= INSTRUCTIONS FOR THE TASK =
Only lines with the word "TOTAL" are wanted; copy each of them from the listing below.

*** Block opens ***

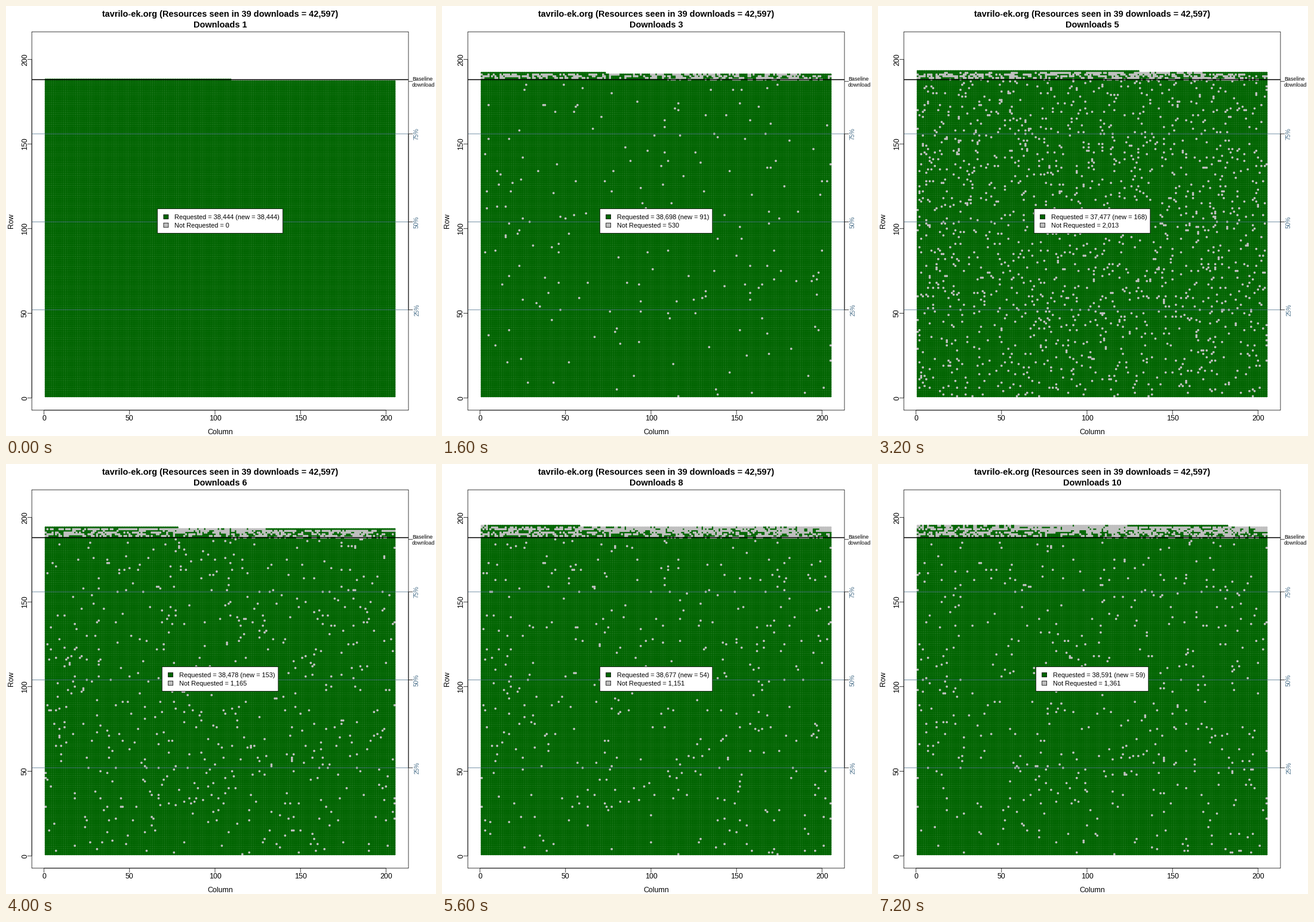
Animation of 720x720 px, one loop 8 s. Source, as a matplotlib script:

```python
import numpy as np
import matplotlib.pyplot as plt
from matplotlib.animation import FuncAnimation
from matplotlib.patches import Rectangle

plt.rcParams["font.family"] = "Liberation Sans"

SIZE = 720
COLS = 205
LEFT, RIGHT, TOP, BOTTOM = 43.2, 673.92, 43.2, 676.8
MID_X, MID_Y = (LEFT + RIGHT) / 2, (TOP + BOTTOM) / 2
DX = (RIGHT - LEFT) / 1.08 / 204
DY = (BOTTOM - TOP) / 1.08 / 207
DOT = 3.7
GREEN, GRAY, SLATE = "#006400", "#bebebe", "#4a708b"
THIN = 0.75

# Resources known after each download, and how many were not requested in it
TOTAL = [38444, 39137, 39228, 39322, 39490, 39643, 39774, 39828, 39893, 39952]
MISSED = [0, 174, 530, 662, 2013, 1165, 1148, 1151, 1248, 1361]
# Share of each later batch that is skipped once it is no longer new
SKIP = [0.47, 0.2, 0.75, 0.8, 0.5, 0.85, 0.35, 0.95]


def px(col):
    return LEFT + 0.04 / 1.08 * (RIGHT - LEFT) + (col - 1) * DX


def py(row):
    return BOTTOM - 0.04 / 1.08 * (BOTTOM - TOP) - (row - 1) * DY


rng = np.random.default_rng(39)
ids = np.arange(TOTAL[-1])
points = np.column_stack([px(ids % COLS + 1), py(ids // COLS + 1)])
clumps = np.convolve(rng.random(TOTAL[-1]), [0.65, 0.35], "same")
habit = rng.permutation(TOTAL[0])  # the first ones are skipped most often


def missed_mask(k):
    """Which of the resources known at download k are not requested in it."""
    local = np.random.default_rng(100 + k)
    mask = np.zeros(TOTAL[k], bool)
    for b in range(1, k):
        batch = ids[TOTAL[b - 1]:TOTAL[b]]
        score = clumps[batch] + 0.15 * local.random(len(batch))
        mask[batch[np.argsort(score)[:round(SKIP[b - 1] * len(batch))]]] = True
    count = MISSED[k] - mask.sum()
    kept = int(0.45 * count)
    mask[habit[:kept]] = True
    mask[local.choice(habit[kept:], count - kept, replace=False)] = True
    return mask


masks = [missed_mask(k) for k in range(len(TOTAL))]

fig = plt.figure(figsize=(10, 10), dpi=72, facecolor="white")
ax = fig.add_axes([0, 0, 1, 1])
ax.set(xlim=(0, SIZE), ylim=(SIZE, 0))
ax.axis("off")


def line(x0, y0, x1, y1, color="black", lw=THIN):
    ax.plot([x0, x1], [y0, y1], color=color, lw=lw, zorder=3,
            snap=False, solid_capstyle="butt")


def label(x, y, s, size=12.4, ha="center", z=6, **kw):
    return ax.text(x, y, s, fontsize=size, ha=ha, va="baseline", zorder=z, **kw)


def side_label(x, y, s, size=12.4, color="black"):
    label(x, y, s, size, rotation=90, rotation_mode="anchor", color=color)


def box(x, y, w, h, fill, z):
    return ax.add_patch(Rectangle((x, y), w, h, fc=fill, ec="black", lw=THIN,
                                  zorder=z, snap=False))


# Frame, axes and guide lines
box(LEFT, TOP, RIGHT - LEFT, BOTTOM - TOP, "none", 4)
line(px(0), BOTTOM, px(200), BOTTOM)
line(LEFT, py(0), LEFT, py(200))
line(RIGHT, py(52), RIGHT, py(156))
for v in range(0, 201, 50):
    line(px(v), BOTTOM, px(v), BOTTOM + 7.2)
    label(px(v), 694, str(v))
    line(LEFT, py(v), LEFT - 7.2, py(v))
    side_label(35, py(v), str(v))
label(MID_X, 717, "Column")
side_label(12, MID_Y, "Row")

for pct in (25, 50, 75):
    y = py(2.08 * pct)
    line(LEFT, y, RIGHT, y, SLATE)
    line(RIGHT, y, RIGHT + 7.2, y)
    side_label(691, y, f"{pct}%", 10, SLATE)
line(LEFT, py(188), RIGHT, py(188), lw=1.5)
line(RIGHT, py(187), RIGHT + 7.2, py(187))
label(680, 125, "Baseline", 8.9, "left")
label(680, 135, "download", 8.9, "left")

# Titles, dots and legend
label(MID_X, 18, "tavrilo-ek.org (Resources seen in 39 downloads = 42,597)",
      14.5, weight="bold")
title = label(MID_X, 36, "", 14.5, weight="bold")
dots = ax.scatter(points[:, 0], points[:, 1], s=DOT ** 2,
                  c=[GREEN] * len(points), linewidths=0, zorder=2)
panel = box(0, 339.5, 10, 41, "white", 7)
swatches = [box(0, 349.3, 8, 7.4, GREEN, 8), box(0, 363.3, 8, 7.4, GRAY, 8)]
entries = [label(0, y, "", 11, "left", 8) for y in (357, 371)]


def update(k):
    mask = masks[k]
    known = points[:TOTAL[k]]
    dots.set_offsets(np.concatenate([known[~mask], known[mask]]))
    dots.set_facecolor([GREEN] * (TOTAL[k] - MISSED[k]) + [GRAY] * MISSED[k])

    title.set_text(f"Downloads {k + 1}")
    new = TOTAL[k] - (TOTAL[k - 1] if k else 0)
    entries[0].set_text(f"Requested = {TOTAL[k] - MISSED[k]:,} (new = {new:,})")
    entries[1].set_text(f"Not Requested = {MISSED[k]:,}")

    width = entries[0].get_window_extent(fig.canvas.get_renderer()).width + 34
    x = MID_X - width / 2
    panel.set_x(x)
    panel.set_width(width)
    for swatch, entry in zip(swatches, entries):
        swatch.set_x(x + 10.3)
        entry.set_x(x + 28.5)
    return [dots, title, panel, *swatches, *entries]


anim = FuncAnimation(fig, update, frames=len(TOTAL), interval=800, repeat=True,
                     repeat_delay=0, blit=False)
plt.show()
```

*** Block closes ***

= EXERCISE SOLUTION =
TOTAL = [38444, 39137, 39228, 39322, 39490, 39643, 39774, 39828, 39893, 39952]
ids = np.arange(TOTAL[-1])
clumps = np.convolve(rng.random(TOTAL[-1]), [0.65, 0.35], "same")
habit = rng.permutation(TOTAL[0])  # the first ones are skipped most often
    mask = np.zeros(TOTAL[k], bool)
        batch = ids[TOTAL[b - 1]:TOTAL[b]]
masks = [missed_mask(k) for k in range(len(TOTAL))]
    known = points[:TOTAL[k]]
    dots.set_facecolor([GREEN] * (TOTAL[k] - MISSED[k]) + [GRAY] * MISSED[k])
    new = TOTAL[k] - (TOTAL[k - 1] if k else 0)
    entries[0].set_text(f"Requested = {TOTAL[k] - MISSED[k]:,} (new = {new:,})")
anim = FuncAnimation(fig, update, frames=len(TOTAL), interval=800, repeat=True,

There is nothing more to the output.